Exercise description: Within the records below, filter for lines carrying the word "dashes" and copy them.

Data for this exercise:
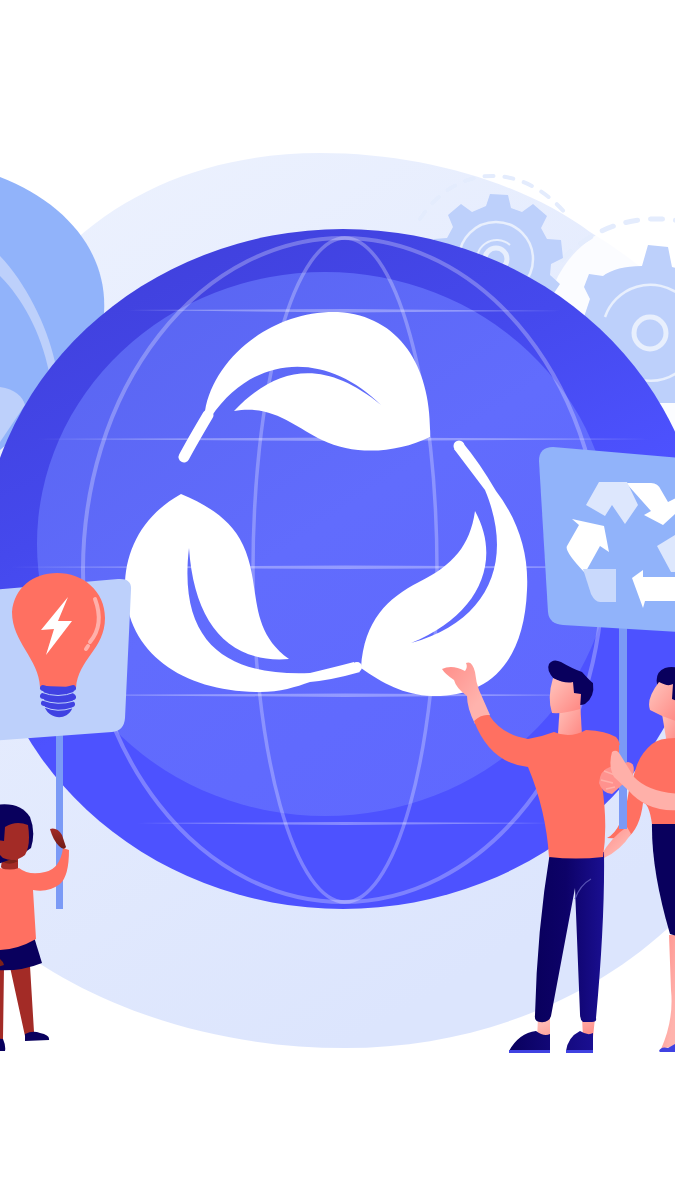
<!DOCTYPE html>
<html lang="en">
<head>
<meta charset="utf-8">
<title>Green planet illustration</title>
<style>
:root{--white:#fff;--globe:#4d52ff;--foliage:#91b3fa;--pale:#bdd0fb;--haze:#e8effd;--pole:#7b9af6;--coral:#ff7061;--skin:#ffb0a9;--skin-shade:#ff928e;--brown:#a32b26;--brown-dark:#7c2119;--navy:#09005d;--indigo:#4042e2}
html,body{margin:0;height:100%;overflow:hidden;background:var(--white)}
.scene{display:block;width:675px;height:1200px}
.white{fill:var(--white)}.foliage{fill:var(--foliage)}.pale{fill:var(--pale)}.pole{fill:var(--pole)}
.coral{fill:var(--coral)}.skin{fill:var(--skin)}.skin-shade{fill:var(--skin-shade)}
.brown{fill:var(--brown)}.navy{fill:var(--navy)}.indigo{fill:var(--indigo)}
.meridian{fill:none;stroke:#fff;stroke-opacity:.27}
.parallel{fill:#fff;fill-opacity:.32}
.gear-ring{fill:none;stroke:var(--haze)}
.dashes{fill:none;stroke:#e4ecfd;stroke-linecap:round}
.stem{fill:none;stroke:#fff;stroke-width:11;stroke-linecap:round}
</style>
</head>
<body>
<svg class="scene" viewBox="0 0 675 1200" role="img" aria-label="People with eco signs beside a globe with three leaves in a cycle">
<defs>
  <linearGradient id="haze-fill" x1="0" y1="0" x2=".5" y2="1"><stop offset="0" stop-color="#edf2fe"/><stop offset="1" stop-color="#dce5fd"/></linearGradient>
  <linearGradient id="globe-fill" x1=".25" y1="0" x2=".52" y2=".55"><stop offset="0" stop-color="#4040dc"/><stop offset=".55" stop-color="#4549ed"/><stop offset="1" stop-color="#4d52ff"/></linearGradient>
  <linearGradient id="shine-fill" x1=".1" y1="0" x2=".8" y2="1"><stop offset="0" stop-color="#5965f0"/><stop offset=".5" stop-color="#616cfd"/><stop offset="1" stop-color="#5f68ff"/></linearGradient>
  <linearGradient id="trouser-fill"><stop offset="0" stop-color="#09005d"/><stop offset=".45" stop-color="#0d0268"/><stop offset="1" stop-color="#1a0f91"/></linearGradient>
  <linearGradient id="face-fill" x1="0" y1="0" x2="1" y2="1"><stop offset=".2" stop-color="#ffb9b2"/><stop offset="1" stop-color="#ff8580"/></linearGradient>
  <linearGradient id="arm-fill" x1="0" y1="0" x2="1" y2="1"><stop offset="0" stop-color="#ff8d88"/><stop offset=".7" stop-color="#ffb3ad"/></linearGradient>
  <linearGradient id="hand-fill" x1="0" y1="0" x2="0" y2="1"><stop offset="0" stop-color="#a32b26"/><stop offset="1" stop-color="#6f1b16"/></linearGradient>
  <linearGradient id="shoe-fill"><stop offset="0" stop-color="#09005d"/><stop offset="1" stop-color="#1a0f91"/></linearGradient>
  <g id="small-gear">
    <path d="M-10-53 -6-65 12-64 15-51 26-47 37-55 51-43 45-31 51-20 65-19 67-1 55 5 54 16 64 25 54 40 41 36 31 45 -31 45 -41 36 -54 38 -62 22 -52 14 -53 3 -65-3 -62-20 -49-21 -43-32 -48-44 -35-55 -24-47Z"/>
  </g>
</defs>

<g id="backdrop">
  <path fill="url(#haze-fill)" d="M320 153C425 153 525 184 590 232C640 262 675 295 700 330L720 870C640 980 500 1048 345 1048C215 1048 90 1008 0 935L-30 900V380C-10 335 30 285 75 240C140 182 225 153 320 153Z"/>
  <path class="foliage" d="M0 177C65 202 108 252 104 313C97 350 60 400 0 450Z"/>
  <path class="pale" d="M0 256C25 282 47 325 55 362L49 372C41 332 22 298 0 276ZM0 387C15 389 23 397 25 405L0 442Z"/>
</g>

<g id="gears">
  <circle class="white" cx="655" cy="328" r="110" opacity=".85"/>
  <path class="dashes" d="M420 219C455 165 520 160 566 214" stroke-width="4" stroke-dasharray="9 11"/>
  <path class="dashes" d="M562 260C592 228 635 213 680 221" stroke-width="5" stroke-dasharray="12 13"/>
  <g transform="translate(496 259)">
    <use href="#small-gear" class="pale"/>
    <circle class="gear-ring" r="37" stroke-width="2.5"/>
    <circle class="gear-ring" r="11" stroke-width="5"/>
    <path class="gear-ring" d="M-18 8A20 20 0 0 1 14-14" stroke-width="2"/>
  </g>
  <g transform="translate(650 333)">
    <path class="pale" d="M-8-67 -2-88 18-86 22-66 60-55V70H5L-50 36 -68-10 -60-34 -66-46 -61-59 -47-57Q-34-67-8-67Z"/>
    <circle class="gear-ring" r="16" stroke-width="5"/>
    <path class="gear-ring" d="M-45-16A48 48 0 0 1 30-38M-26 40A48 48 0 0 0 28 39" stroke-width="2.5"/>
  </g>
</g>

<g id="globe">
  <ellipse cx="343" cy="569" rx="363" ry="340" fill="url(#globe-fill)"/>
  <ellipse cx="325" cy="544" rx="288" ry="272" fill="url(#shine-fill)"/>
  <ellipse class="meridian" cx="343" cy="570" rx="260" ry="332" stroke-width="4"/>
  <ellipse class="meridian" cx="345" cy="570" rx="92" ry="332" stroke-width="3.5"/>
  <g class="parallel">
    <polygon points="127,310 345,309 562,311 345,312.5"/>
    <polygon points="37,439 345,437.5 650,439 345,441"/>
    <polygon points="10,567 345,565.5 680,567 345,569"/>
    <polygon points="60,695 345,693.5 588,695 345,697"/>
    <polygon points="137,823 345,822 550,823 345,825"/>
  </g>
</g>

<g id="leaf-cycle" class="white">
  <path d="M205 411C213 360 270 310 338 312C402 316 432 370 430 437C397 453 355 456 322 440C295 427 273 404 234 411C278 365 325 359 381 405C328 352 255 352 211 417Z"/>
  <path class="stem" d="M184 457Q192 442 208 415"/>
  <path d="M181 494C143 515 125 550 125 587C127 655 185 692 260 692C280 692 296 687 310 682Q332 680 360 672L354 662Q335 667 310 673C235 676 177 650 189 548C194 622 228 664 289 659C246 628 262 585 243 545C231 519 207 505 181 494Z"/>
  <circle cx="357" cy="667" r="5"/>
  <path d="M361 668C364 620 388 598 419 582C453 565 470 546 475 511C503 562 478 616 411 643C488 622 515 562 485 490L454 449L463 443Q479 462 496 491C518 520 529 553 527 590C524 665 487 697 432 696C404 695 382 683 361 668Z"/>
  <circle cx="459" cy="446" r="5.5"/>
</g>

<g id="bulb-sign">
  <path class="pole" d="M56 733H63V909H56Z"/>
  <path class="pale" d="M-10 590 118 579Q132 578 131 590L125 718Q124 731 112 732L-10 741Z"/>
  <path class="coral" d="M57 573C83 573 105 591 105 618C105 649 78 659 76 688Q58 695 40 687C39 659 12 642 12 612C14 588 33 573 57 573Z"/>
  <path fill="none" stroke="#ffb0aa" stroke-width="4" stroke-linecap="round" d="M95 599C101 615 100 630 90 642M88 646 86 649"/>
  <polygon class="white" points="68,597 41,630 54,629 46,655 72,621 58,621"/>
  <path class="indigo" d="M43 686 74 687 72 709C66 721 50 719 45 708Z"/>
  <path fill="none" stroke="#4042e2" stroke-width="6" stroke-linecap="round" d="M43 688Q57 694 73 688M43 696Q58 701 73 697M44 703Q58 708 72 704"/>
  <path fill="none" stroke="#bdd0fb" stroke-width="1" d="M41 692Q58 699 75 692M42 700Q58 706 74 701M44 707Q58 713 72 708"/>
</g>

<g id="girl">
  <path class="brown" d="M-6 966 4 967 3 1039 -6 1041ZM10 967 30 966 34 1032 25 1036Z"/>
  <path class="navy" d="M-6 1038 3 1039Q6 1046 5 1051H-6ZM25 1034Q33 1030 40 1033Q50 1035 49 1040L25 1041Z"/>
  <path class="navy" d="M-5 945 34 937 42 963Q20 972-5 970Z"/>
  <path class="brown" d="M3 852H18V870L8 876 1 867Z"/>
  <path fill="#7c2119" d="M3 856 18 861Q10 866 3 862Z"/>
  <path class="coral" d="M-5 866Q8 872 19 868Q29 876 45 872Q60 869 63 848L69 850Q69 876 60 884Q48 893 33 890L36 939Q15 951-5 950Z"/>
  <path fill="url(#hand-fill)" d="M50 829Q57 827 62 835L66 847Q64 851 59 846Q53 840 50 829Z"/>
  <path fill="#7c2119" d="M-5 957Q2 958 4 965L-5 968Z"/>
  <path class="navy" d="M-5 805Q20 801 30 817Q36 832 31 848L20 856-5 865Z"/>
  <path class="brown" d="M5 827Q16 820 28 825Q31 845 25 855Q15 863 3 858L-5 850Q-5 838 4 841Z"/>
</g>

<g id="recycling-sign">
  <path class="pole" d="M619 625H627V829H619Z"/>
  <path class="foliage" d="M553 447 680 458V632L563 625Q549 624 548 612L539 461Q539 447 553 447Z"/>
  <path class="white" d="M626 483H651Q658 483 661 490L668 502 676 498V513L663 525 644 515 651 511ZM572 519 604 526 609 552 600 546 585 573Q564 551 567 546L579 525ZM632 578 643 570V577H680V601H645L643 608Z"/>
  <path fill="#dde7fd" d="M599 482H627L638 505 625 524 612 505 605 516 586 505Z"/>
  <path fill="#c9d9fc" d="M583 569H616V602H600Q595 602 591 594Z"/>
  <path fill="#dde7fd" d="M657 546 680 532V572H671Z"/>
</g>

<g id="woman">
  <path fill="url(#arm-fill)" d="M669 935H680V1045L661 1049Q674 1020 671 990Z"/>
  <path class="indigo" d="M659 1051Q661 1046 668 1048L680 1041V1052H660Z"/>
  <path class="navy" d="M652 822H680V937L670 934Q651 870 652 822Z"/>
  <path fill="url(#face-fill)" d="M661 708H680V744H667Z"/>
  <path class="coral" d="M680 738Q660 737 652 744Q640 754 636 768L629 790Q623 830 607 838L626 839Q640 829 643 803Q649 803 652 824H680Z"/>
  <path fill="url(#arm-fill)" d="M600 857Q612 836 627 827L631 834Q621 850 604 858Z"/>
  <path class="navy" d="M657 684Q655 672 665 668Q675 665 684 671V710H675Z"/>
  <path fill="url(#face-fill)" d="M659 682Q668 687 673 684L672 699 680 702V722Q664 718 650 710Q646 699 659 682Z"/>
</g>

<g id="man">
  <path fill="url(#face-fill)" d="M538 1018H550V1039H537ZM582 1018H595L593 1037H583Z"/>
  <path fill="url(#shoe-fill)" d="M509 1051Q519 1033 536 1031Q544 1037 550 1034V1051ZM566 1051Q568 1037 580 1031Q588 1036 593 1033V1051Z"/>
  <path class="indigo" d="M509 1050H550V1053H509ZM566 1050H593V1053H566Z"/>
  <path fill="url(#trouser-fill)" d="M550 852H604Q605 920 596 1018Q597 1022 592 1022H583Q580 1020 580 1014L575 888 551 1016Q549 1023 540 1022Q534 1022 535 1015Q537 930 550 852Z"/>
  <path fill="none" stroke="#5752b3" stroke-width="1.2" d="M575 899Q580 885 591 879"/>
  <path fill="url(#arm-fill)" d="M442 669Q452 664 465 671Q468 667 466 663Q472 660 475 672Q476 682 479 690L490 715 475 724Q467 708 467 696Q456 688 454 680Q445 674 442 669Z"/>
  <path fill="url(#face-fill)" d="M560 703 580 700 582 736Q570 742 558 734Z"/>
  <path class="coral" d="M474 721Q481 714 489 715Q502 735 528 739Q541 737 554 732Q570 739 586 730Q606 731 616 737Q622 743 620 760L613 790 602 785Q608 825 603 857Q576 860 549 857Q546 810 528 767Q490 763 474 721Z"/>
  <path class="navy" d="M549 664Q553 658 561 662Q573 669 582 672Q590 681 593 683Q595 697 585 704Q580 706 576 704L571 686Q560 681 554 679Q546 670 549 664Z"/>
  <path fill="url(#face-fill)" d="M553 678Q565 684 573 682L574 693 581 694 580 709Q564 714 552 713Q547 698 553 678Z"/>
</g>

<g id="linked-hands">
  <path class="pole" d="M619 745H627V829H619Z"/>
  <path class="skin-shade" d="M599 783Q600 770 610 767L628 762Q636 763 633 775L612 794Q602 793 599 783Z"/>
  <path fill="none" stroke="#ffb0a9" stroke-width="1.5" d="M604 771 615 775M601 780 613 783M606 789 615 787"/>
  <path class="skin" d="M612 752Q617 748 621 756L634 777Q648 792 680 794V810Q648 813 628 790L614 777Q608 766 612 752Z"/>
</g>
</svg>
</body>
</html>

Exercise answer:
.dashes{fill:none;stroke:#e4ecfd;stroke-linecap:round}
  <path class="dashes" d="M420 219C455 165 520 160 566 214" stroke-width="4" stroke-dasharray="9 11"/>
  <path class="dashes" d="M562 260C592 228 635 213 680 221" stroke-width="5" stroke-dasharray="12 13"/>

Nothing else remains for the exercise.